The mother kneels in the vestibule, or within the church, carrying a lighted candle. The priest, vested in surplice and white stole, sprinkles her with holy water in the form of a cross. Having recited Psalm 23, ‘The earth is the Lord’s and the fullness thereof’, he offers her the left extremity of the stole and leads her into the church, saying: ‘Enter thou into the temple of God, adore the Son of the Blessed Virgin Mary who has given thee fruitfulness of offspring.’ She advances to one of the altars and kneels before it, whilst the priest, turned towards her, recites the appropriate blessing, and then, having sprinkled her again with holy water in the form of the cross, dismisses her, saying: ‘The peace and blessing of God Almighty, the Father, the Son, and the Holy Ghost, descend upon thee, and remain forever. Amen.’

And here is one of the prayers that may be said during the ceremony:

Almighty, everlasting God, who through the delivery of the Blessed Virgin Mary hast changed the pains of childbirth into joy, look mercifully on this Thy handmaid, who comes in gladness to Thy temple to offer thanksgiving; and grant that, after this life, through the merits and intercession of the same Blessed Mary, she may be found worthy to attain, together with her offspring, to the joys of everlasting happiness.
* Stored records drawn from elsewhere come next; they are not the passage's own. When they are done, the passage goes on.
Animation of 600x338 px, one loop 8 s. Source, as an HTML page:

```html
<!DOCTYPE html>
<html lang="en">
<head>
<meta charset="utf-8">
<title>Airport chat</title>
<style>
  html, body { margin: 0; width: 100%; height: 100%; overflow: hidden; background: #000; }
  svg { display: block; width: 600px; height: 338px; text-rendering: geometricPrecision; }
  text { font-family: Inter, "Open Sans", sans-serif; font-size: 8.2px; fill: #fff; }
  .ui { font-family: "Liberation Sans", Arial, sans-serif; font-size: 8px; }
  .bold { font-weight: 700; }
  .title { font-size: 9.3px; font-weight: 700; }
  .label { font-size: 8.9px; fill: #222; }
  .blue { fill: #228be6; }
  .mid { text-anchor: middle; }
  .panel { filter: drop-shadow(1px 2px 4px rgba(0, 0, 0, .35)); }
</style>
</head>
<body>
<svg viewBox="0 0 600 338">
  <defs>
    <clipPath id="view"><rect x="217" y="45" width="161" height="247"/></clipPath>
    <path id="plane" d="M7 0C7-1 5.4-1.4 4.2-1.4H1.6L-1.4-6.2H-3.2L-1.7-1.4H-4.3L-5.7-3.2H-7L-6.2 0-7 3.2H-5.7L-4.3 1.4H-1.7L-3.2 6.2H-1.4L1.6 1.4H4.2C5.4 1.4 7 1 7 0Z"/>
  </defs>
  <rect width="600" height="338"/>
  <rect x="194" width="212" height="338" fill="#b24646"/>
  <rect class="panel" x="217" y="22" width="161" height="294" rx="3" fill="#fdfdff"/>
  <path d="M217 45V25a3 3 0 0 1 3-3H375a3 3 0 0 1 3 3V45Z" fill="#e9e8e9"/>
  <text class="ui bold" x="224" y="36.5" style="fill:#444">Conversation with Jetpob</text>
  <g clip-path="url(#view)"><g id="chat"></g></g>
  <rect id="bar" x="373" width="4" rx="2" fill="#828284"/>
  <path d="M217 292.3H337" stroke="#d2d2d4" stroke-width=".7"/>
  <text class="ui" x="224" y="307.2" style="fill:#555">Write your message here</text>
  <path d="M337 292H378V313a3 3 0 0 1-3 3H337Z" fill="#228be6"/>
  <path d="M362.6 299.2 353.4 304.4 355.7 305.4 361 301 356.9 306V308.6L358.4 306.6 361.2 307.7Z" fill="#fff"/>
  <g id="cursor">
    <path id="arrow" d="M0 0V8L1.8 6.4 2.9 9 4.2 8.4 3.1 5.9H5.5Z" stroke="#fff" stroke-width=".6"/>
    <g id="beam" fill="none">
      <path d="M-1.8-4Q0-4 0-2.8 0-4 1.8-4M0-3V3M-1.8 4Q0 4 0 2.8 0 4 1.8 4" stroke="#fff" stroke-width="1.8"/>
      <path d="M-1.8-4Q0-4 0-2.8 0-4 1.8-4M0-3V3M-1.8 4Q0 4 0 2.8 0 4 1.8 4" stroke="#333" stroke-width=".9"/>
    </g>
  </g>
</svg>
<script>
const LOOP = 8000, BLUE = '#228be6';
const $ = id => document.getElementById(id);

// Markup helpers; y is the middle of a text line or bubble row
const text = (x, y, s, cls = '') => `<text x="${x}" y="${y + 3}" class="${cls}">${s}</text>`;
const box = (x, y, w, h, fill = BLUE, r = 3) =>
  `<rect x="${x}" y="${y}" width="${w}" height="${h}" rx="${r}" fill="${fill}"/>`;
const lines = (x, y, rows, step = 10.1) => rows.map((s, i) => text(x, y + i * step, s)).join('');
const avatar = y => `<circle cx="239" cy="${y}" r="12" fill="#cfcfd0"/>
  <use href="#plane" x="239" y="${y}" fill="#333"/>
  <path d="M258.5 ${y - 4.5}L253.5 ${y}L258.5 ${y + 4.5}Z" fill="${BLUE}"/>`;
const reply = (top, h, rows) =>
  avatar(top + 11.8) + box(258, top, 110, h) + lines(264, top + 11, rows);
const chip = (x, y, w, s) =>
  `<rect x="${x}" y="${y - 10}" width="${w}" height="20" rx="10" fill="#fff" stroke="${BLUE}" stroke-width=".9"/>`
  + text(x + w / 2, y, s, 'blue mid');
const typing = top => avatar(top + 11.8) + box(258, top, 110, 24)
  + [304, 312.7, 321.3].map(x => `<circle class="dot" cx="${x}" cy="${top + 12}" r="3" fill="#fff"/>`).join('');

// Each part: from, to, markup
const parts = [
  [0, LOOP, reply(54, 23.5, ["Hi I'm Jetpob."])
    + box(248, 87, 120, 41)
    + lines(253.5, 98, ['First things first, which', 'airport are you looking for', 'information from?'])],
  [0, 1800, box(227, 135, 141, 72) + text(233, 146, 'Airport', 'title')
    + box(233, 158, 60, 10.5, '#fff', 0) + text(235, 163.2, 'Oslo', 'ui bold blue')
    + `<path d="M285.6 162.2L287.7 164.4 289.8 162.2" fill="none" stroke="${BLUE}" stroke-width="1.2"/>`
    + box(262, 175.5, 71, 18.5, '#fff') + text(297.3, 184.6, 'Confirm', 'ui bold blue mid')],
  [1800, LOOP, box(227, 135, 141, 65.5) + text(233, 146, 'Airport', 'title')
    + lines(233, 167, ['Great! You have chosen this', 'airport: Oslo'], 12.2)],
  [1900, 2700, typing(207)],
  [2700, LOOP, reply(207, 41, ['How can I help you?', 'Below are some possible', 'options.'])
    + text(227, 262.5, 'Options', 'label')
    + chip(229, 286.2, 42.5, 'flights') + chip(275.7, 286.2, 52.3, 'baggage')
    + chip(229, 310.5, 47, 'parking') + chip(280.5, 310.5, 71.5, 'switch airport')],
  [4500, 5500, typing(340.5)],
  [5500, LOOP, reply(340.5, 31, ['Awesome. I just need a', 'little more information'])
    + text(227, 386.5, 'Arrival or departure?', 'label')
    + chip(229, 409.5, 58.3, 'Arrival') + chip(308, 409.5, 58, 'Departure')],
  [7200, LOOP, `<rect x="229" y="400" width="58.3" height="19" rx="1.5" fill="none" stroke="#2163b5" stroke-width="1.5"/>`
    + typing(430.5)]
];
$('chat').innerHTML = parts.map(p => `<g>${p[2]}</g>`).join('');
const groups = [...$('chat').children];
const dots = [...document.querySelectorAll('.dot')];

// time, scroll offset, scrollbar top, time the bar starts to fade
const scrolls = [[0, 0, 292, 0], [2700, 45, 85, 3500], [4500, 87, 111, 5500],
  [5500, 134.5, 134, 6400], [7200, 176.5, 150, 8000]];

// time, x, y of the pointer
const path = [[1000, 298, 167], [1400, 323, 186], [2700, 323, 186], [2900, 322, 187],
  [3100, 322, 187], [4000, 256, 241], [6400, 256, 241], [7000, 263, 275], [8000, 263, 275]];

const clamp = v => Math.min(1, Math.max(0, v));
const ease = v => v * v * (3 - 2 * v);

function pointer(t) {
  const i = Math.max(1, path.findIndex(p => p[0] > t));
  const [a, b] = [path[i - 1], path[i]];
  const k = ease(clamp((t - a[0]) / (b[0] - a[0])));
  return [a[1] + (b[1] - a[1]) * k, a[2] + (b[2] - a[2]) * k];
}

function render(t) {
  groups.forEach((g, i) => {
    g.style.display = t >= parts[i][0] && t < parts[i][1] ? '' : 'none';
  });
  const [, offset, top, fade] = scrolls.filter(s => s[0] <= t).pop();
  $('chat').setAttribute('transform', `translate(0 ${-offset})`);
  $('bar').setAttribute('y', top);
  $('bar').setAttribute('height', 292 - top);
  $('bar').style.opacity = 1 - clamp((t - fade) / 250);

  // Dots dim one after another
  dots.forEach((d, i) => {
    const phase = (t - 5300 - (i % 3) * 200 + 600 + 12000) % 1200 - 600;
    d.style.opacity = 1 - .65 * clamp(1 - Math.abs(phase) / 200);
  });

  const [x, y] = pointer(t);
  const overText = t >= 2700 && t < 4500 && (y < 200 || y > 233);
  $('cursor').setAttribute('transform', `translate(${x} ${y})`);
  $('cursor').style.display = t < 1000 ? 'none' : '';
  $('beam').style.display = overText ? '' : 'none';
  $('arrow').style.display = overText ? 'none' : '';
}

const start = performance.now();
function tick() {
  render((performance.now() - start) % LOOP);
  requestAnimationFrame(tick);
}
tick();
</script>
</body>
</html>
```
Through Christ our Lord. Amen.

Nothing about bloodshed or uncleanness there. And nothing demeaning to women.